WORK TO COMPLETE:
What this exercise requires is a verbatim reproduction of the data below.

*** Opening of TASK DATA ***

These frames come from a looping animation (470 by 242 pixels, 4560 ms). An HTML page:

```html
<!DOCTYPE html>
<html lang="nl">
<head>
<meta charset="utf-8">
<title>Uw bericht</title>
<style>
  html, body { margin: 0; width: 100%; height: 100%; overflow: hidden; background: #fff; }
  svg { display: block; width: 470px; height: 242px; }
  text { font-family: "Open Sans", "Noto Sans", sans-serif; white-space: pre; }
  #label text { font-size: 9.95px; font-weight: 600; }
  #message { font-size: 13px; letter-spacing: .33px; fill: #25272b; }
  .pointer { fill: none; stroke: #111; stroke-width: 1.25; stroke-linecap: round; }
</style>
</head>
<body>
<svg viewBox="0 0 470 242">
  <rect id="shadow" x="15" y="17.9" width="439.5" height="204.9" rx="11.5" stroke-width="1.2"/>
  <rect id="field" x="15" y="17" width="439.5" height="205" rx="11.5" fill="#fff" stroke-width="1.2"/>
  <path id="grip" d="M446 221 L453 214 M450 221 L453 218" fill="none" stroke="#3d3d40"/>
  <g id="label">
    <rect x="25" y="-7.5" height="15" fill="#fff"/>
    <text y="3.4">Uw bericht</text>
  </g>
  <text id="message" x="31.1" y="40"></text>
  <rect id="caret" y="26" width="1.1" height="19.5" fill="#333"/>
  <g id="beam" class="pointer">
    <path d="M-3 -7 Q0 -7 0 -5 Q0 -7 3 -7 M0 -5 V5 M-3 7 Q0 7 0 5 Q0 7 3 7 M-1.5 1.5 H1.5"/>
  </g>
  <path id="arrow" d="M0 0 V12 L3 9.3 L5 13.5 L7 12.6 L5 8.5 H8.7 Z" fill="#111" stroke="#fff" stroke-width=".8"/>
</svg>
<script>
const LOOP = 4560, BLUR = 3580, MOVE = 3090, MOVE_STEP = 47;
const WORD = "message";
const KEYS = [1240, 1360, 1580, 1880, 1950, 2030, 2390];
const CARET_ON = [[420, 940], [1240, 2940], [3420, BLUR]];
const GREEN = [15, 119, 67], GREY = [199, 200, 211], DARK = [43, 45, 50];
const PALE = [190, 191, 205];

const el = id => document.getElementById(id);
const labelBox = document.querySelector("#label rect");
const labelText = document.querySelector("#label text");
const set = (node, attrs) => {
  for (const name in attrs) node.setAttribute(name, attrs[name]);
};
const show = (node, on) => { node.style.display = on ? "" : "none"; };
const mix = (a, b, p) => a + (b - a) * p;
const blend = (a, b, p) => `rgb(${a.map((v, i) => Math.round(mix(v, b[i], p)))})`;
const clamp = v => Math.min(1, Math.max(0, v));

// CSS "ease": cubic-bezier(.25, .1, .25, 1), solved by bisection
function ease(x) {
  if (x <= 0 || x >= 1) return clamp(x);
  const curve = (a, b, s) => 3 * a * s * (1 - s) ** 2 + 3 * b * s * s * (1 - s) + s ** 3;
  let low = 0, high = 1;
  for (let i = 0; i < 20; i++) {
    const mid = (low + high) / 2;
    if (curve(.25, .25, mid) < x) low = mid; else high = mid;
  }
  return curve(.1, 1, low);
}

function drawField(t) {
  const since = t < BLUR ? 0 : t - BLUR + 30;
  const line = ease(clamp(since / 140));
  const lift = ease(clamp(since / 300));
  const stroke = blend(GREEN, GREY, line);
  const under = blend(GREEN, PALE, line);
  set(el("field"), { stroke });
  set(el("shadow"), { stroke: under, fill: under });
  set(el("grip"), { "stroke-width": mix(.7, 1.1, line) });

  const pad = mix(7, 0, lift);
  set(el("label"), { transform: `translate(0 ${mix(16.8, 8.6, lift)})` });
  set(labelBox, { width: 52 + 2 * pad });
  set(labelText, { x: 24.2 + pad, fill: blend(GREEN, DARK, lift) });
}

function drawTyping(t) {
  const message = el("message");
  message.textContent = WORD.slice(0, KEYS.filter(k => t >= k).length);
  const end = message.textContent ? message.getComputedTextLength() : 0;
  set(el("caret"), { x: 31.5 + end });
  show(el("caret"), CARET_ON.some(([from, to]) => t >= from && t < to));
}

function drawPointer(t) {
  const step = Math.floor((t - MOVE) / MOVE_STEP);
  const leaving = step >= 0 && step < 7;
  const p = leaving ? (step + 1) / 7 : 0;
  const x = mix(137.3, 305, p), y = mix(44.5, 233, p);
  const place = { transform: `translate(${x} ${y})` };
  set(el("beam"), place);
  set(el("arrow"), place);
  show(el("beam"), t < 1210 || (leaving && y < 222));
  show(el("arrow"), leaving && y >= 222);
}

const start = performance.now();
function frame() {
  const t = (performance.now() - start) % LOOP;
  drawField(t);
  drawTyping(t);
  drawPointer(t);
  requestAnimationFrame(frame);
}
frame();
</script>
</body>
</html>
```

*** Close of TASK DATA ***

EXERCISE OUTPUT:
These frames come from a looping animation (470 by 242 pixels, 4560 ms). An HTML page:

```html
<!DOCTYPE html>
<html lang="nl">
<head>
<meta charset="utf-8">
<title>Uw bericht</title>
<style>
  html, body { margin: 0; width: 100%; height: 100%; overflow: hidden; background: #fff; }
  svg { display: block; width: 470px; height: 242px; }
  text { font-family: "Open Sans", "Noto Sans", sans-serif; white-space: pre; }
  #label text { font-size: 9.95px; font-weight: 600; }
  #message { font-size: 13px; letter-spacing: .33px; fill: #25272b; }
  .pointer { fill: none; stroke: #111; stroke-width: 1.25; stroke-linecap: round; }
</style>
</head>
<body>
<svg viewBox="0 0 470 242">
  <rect id="shadow" x="15" y="17.9" width="439.5" height="204.9" rx="11.5" stroke-width="1.2"/>
  <rect id="field" x="15" y="17" width="439.5" height="205" rx="11.5" fill="#fff" stroke-width="1.2"/>
  <path id="grip" d="M446 221 L453 214 M450 221 L453 218" fill="none" stroke="#3d3d40"/>
  <g id="label">
    <rect x="25" y="-7.5" height="15" fill="#fff"/>
    <text y="3.4">Uw bericht</text>
  </g>
  <text id="message" x="31.1" y="40"></text>
  <rect id="caret" y="26" width="1.1" height="19.5" fill="#333"/>
  <g id="beam" class="pointer">
    <path d="M-3 -7 Q0 -7 0 -5 Q0 -7 3 -7 M0 -5 V5 M-3 7 Q0 7 0 5 Q0 7 3 7 M-1.5 1.5 H1.5"/>
  </g>
  <path id="arrow" d="M0 0 V12 L3 9.3 L5 13.5 L7 12.6 L5 8.5 H8.7 Z" fill="#111" stroke="#fff" stroke-width=".8"/>
</svg>
<script>
const LOOP = 4560, BLUR = 3580, MOVE = 3090, MOVE_STEP = 47;
const WORD = "message";
const KEYS = [1240, 1360, 1580, 1880, 1950, 2030, 2390];
const CARET_ON = [[420, 940], [1240, 2940], [3420, BLUR]];
const GREEN = [15, 119, 67], GREY = [199, 200, 211], DARK = [43, 45, 50];
const PALE = [190, 191, 205];

const el = id => document.getElementById(id);
const labelBox = document.querySelector("#label rect");
const labelText = document.querySelector("#label text");
const set = (node, attrs) => {
  for (const name in attrs) node.setAttribute(name, attrs[name]);
};
const show = (node, on) => { node.style.display = on ? "" : "none"; };
const mix = (a, b, p) => a + (b - a) * p;
const blend = (a, b, p) => `rgb(${a.map((v, i) => Math.round(mix(v, b[i], p)))})`;
const clamp = v => Math.min(1, Math.max(0, v));

// CSS "ease": cubic-bezier(.25, .1, .25, 1), solved by bisection
function ease(x) {
  if (x <= 0 || x >= 1) return clamp(x);
  const curve = (a, b, s) => 3 * a * s * (1 - s) ** 2 + 3 * b * s * s * (1 - s) + s ** 3;
  let low = 0, high = 1;
  for (let i = 0; i < 20; i++) {
    const mid = (low + high) / 2;
    if (curve(.25, .25, mid) < x) low = mid; else high = mid;
  }
  return curve(.1, 1, low);
}

function drawField(t) {
  const since = t < BLUR ? 0 : t - BLUR + 30;
  const line = ease(clamp(since / 140));
  const lift = ease(clamp(since / 300));
  const stroke = blend(GREEN, GREY, line);
  const under = blend(GREEN, PALE, line);
  set(el("field"), { stroke });
  set(el("shadow"), { stroke: under, fill: under });
  set(el("grip"), { "stroke-width": mix(.7, 1.1, line) });

  const pad = mix(7, 0, lift);
  set(el("label"), { transform: `translate(0 ${mix(16.8, 8.6, lift)})` });
  set(labelBox, { width: 52 + 2 * pad });
  set(labelText, { x: 24.2 + pad, fill: blend(GREEN, DARK, lift) });
}

function drawTyping(t) {
  const message = el("message");
  message.textContent = WORD.slice(0, KEYS.filter(k => t >= k).length);
  const end = message.textContent ? message.getComputedTextLength() : 0;
  set(el("caret"), { x: 31.5 + end });
  show(el("caret"), CARET_ON.some(([from, to]) => t >= from && t < to));
}

function drawPointer(t) {
  const step = Math.floor((t - MOVE) / MOVE_STEP);
  const leaving = step >= 0 && step < 7;
  const p = leaving ? (step + 1) / 7 : 0;
  const x = mix(137.3, 305, p), y = mix(44.5, 233, p);
  const place = { transform: `translate(${x} ${y})` };
  set(el("beam"), place);
  set(el("arrow"), place);
  show(el("beam"), t < 1210 || (leaving && y < 222));
  show(el("arrow"), leaving && y >= 222);
}

const start = performance.now();
function frame() {
  const t = (performance.now() - start) % LOOP;
  drawField(t);
  drawTyping(t);
  drawPointer(t);
  requestAnimationFrame(frame);
}
frame();
</script>
</body>
</html>
```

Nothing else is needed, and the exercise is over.